→ TRY IT
Return the data below exactly, but only from the line containing "block; width: 1072px;" through the line containing "none; stroke: var(--gutter);", with both of those lines included.

→ EXTRACTED ENTRIES
<<<<

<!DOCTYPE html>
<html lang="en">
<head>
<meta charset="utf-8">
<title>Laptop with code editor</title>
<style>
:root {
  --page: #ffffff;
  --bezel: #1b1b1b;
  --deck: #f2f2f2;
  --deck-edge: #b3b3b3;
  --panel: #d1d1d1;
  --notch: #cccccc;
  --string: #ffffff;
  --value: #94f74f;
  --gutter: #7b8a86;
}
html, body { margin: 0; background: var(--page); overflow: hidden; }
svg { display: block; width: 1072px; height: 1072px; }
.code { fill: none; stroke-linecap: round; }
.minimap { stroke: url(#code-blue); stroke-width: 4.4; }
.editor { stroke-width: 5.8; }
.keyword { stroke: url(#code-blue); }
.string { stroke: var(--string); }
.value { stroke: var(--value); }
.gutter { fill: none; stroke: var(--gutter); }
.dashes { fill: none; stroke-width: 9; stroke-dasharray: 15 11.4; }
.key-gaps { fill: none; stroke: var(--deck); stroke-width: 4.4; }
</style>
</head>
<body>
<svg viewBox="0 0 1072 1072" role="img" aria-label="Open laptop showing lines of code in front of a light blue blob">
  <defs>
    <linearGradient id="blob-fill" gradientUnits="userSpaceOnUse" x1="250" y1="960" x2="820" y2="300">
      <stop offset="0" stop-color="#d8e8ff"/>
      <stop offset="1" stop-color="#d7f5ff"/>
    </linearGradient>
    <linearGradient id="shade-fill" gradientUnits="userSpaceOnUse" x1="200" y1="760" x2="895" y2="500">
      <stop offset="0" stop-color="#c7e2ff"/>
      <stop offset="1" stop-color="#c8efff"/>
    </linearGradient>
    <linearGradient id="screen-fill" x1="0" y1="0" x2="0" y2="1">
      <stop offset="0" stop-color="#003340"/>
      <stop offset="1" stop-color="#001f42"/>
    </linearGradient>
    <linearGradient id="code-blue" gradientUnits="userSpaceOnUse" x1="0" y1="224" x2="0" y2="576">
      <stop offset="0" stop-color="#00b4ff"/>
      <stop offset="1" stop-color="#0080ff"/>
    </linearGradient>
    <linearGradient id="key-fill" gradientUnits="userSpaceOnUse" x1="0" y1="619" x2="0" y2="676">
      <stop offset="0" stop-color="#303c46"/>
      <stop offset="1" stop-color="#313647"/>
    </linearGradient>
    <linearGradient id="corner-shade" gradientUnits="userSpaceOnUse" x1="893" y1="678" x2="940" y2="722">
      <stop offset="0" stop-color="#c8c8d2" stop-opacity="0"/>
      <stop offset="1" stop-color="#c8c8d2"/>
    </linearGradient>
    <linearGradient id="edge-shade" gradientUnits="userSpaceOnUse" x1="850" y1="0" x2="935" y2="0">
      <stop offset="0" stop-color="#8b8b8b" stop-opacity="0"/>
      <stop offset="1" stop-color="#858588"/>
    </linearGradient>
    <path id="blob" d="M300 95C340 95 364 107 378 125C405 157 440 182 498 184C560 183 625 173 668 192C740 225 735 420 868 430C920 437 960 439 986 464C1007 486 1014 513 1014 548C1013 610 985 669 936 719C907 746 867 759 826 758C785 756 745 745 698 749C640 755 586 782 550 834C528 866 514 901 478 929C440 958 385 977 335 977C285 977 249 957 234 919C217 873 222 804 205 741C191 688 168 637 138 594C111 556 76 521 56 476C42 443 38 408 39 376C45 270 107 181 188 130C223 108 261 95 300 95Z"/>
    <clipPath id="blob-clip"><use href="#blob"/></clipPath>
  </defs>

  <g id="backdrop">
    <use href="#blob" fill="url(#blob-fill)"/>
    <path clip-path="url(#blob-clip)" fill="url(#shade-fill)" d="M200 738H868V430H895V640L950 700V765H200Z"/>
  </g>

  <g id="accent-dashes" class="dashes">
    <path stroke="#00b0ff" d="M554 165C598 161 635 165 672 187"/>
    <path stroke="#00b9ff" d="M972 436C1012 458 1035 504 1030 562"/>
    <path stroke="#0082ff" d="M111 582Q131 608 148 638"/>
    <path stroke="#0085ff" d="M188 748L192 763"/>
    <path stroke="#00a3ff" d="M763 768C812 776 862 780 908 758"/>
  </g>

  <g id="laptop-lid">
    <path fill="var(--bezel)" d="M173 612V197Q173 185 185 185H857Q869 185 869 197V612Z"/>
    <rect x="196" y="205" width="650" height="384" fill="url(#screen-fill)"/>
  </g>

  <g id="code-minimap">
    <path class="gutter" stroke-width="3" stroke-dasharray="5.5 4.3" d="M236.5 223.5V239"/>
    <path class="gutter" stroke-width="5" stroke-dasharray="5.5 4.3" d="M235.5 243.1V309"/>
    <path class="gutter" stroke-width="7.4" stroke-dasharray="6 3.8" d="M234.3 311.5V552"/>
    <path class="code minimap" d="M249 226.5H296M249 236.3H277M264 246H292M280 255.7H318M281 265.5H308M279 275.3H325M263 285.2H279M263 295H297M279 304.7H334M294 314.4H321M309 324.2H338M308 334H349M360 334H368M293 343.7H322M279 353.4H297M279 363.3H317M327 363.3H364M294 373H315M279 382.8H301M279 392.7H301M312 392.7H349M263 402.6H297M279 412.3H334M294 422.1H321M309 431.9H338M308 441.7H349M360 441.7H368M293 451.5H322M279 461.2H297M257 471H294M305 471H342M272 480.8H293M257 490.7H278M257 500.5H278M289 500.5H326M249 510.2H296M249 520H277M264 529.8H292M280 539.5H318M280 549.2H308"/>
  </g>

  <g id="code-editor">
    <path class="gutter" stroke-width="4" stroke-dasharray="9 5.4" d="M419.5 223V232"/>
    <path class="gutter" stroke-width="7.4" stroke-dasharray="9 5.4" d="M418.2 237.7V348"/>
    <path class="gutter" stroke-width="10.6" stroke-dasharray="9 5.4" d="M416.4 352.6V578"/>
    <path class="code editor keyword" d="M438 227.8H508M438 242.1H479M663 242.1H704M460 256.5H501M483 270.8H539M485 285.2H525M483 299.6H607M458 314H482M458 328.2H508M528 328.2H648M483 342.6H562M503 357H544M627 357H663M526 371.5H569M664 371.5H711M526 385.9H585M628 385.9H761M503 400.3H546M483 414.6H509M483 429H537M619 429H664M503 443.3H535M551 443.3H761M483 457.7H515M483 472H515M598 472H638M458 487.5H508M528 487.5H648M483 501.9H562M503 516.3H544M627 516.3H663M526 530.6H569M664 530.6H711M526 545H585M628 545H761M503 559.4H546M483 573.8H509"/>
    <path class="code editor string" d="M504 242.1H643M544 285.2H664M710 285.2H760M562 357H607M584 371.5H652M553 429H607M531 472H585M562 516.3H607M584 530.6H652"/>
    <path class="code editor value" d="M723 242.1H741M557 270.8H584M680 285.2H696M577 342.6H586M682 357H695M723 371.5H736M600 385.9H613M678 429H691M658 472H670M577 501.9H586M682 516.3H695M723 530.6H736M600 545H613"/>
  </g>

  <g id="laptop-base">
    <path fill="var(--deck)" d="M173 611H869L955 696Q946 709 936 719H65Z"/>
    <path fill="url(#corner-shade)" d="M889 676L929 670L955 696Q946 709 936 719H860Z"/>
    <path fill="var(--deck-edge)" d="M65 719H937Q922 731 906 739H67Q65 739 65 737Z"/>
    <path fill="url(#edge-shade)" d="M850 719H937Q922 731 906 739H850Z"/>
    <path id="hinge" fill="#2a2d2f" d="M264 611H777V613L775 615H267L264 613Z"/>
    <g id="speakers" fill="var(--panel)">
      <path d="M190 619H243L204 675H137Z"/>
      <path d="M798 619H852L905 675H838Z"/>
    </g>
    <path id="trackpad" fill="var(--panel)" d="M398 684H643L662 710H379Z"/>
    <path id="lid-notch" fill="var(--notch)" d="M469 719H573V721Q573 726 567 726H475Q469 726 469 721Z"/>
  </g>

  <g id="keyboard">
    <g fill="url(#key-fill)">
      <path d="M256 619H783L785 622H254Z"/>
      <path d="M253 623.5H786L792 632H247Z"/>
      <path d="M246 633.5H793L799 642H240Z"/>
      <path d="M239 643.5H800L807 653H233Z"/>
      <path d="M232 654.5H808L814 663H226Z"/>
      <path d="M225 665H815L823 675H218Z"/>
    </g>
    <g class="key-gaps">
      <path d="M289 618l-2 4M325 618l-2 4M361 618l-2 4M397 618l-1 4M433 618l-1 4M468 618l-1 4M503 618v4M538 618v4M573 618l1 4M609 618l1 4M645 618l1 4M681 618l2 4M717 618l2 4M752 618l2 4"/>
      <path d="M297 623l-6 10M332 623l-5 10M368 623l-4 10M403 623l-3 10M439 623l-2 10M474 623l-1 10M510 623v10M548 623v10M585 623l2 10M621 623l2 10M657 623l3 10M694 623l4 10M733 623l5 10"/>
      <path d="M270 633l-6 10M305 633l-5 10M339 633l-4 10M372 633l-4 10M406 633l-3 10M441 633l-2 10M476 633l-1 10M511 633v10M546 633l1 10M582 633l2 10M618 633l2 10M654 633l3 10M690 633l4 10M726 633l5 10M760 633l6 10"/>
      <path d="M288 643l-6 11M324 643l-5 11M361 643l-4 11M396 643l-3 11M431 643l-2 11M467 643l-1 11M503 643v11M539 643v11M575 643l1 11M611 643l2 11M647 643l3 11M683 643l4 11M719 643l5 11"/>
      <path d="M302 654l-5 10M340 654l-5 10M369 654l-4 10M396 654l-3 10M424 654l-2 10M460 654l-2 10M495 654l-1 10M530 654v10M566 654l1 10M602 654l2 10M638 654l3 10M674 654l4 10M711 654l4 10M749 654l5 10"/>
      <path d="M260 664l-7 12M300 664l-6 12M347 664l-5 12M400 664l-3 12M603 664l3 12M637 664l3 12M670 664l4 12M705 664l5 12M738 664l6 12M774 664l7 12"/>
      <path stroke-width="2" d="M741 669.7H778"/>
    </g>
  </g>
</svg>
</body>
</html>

>>>>

→ RESULT BELOW
svg { display: block; width: 1072px; height: 1072px; }
.code { fill: none; stroke-linecap: round; }
.minimap { stroke: url(#code-blue); stroke-width: 4.4; }
.editor { stroke-width: 5.8; }
.keyword { stroke: url(#code-blue); }
.string { stroke: var(--string); }
.value { stroke: var(--value); }
.gutter { fill: none; stroke: var(--gutter); }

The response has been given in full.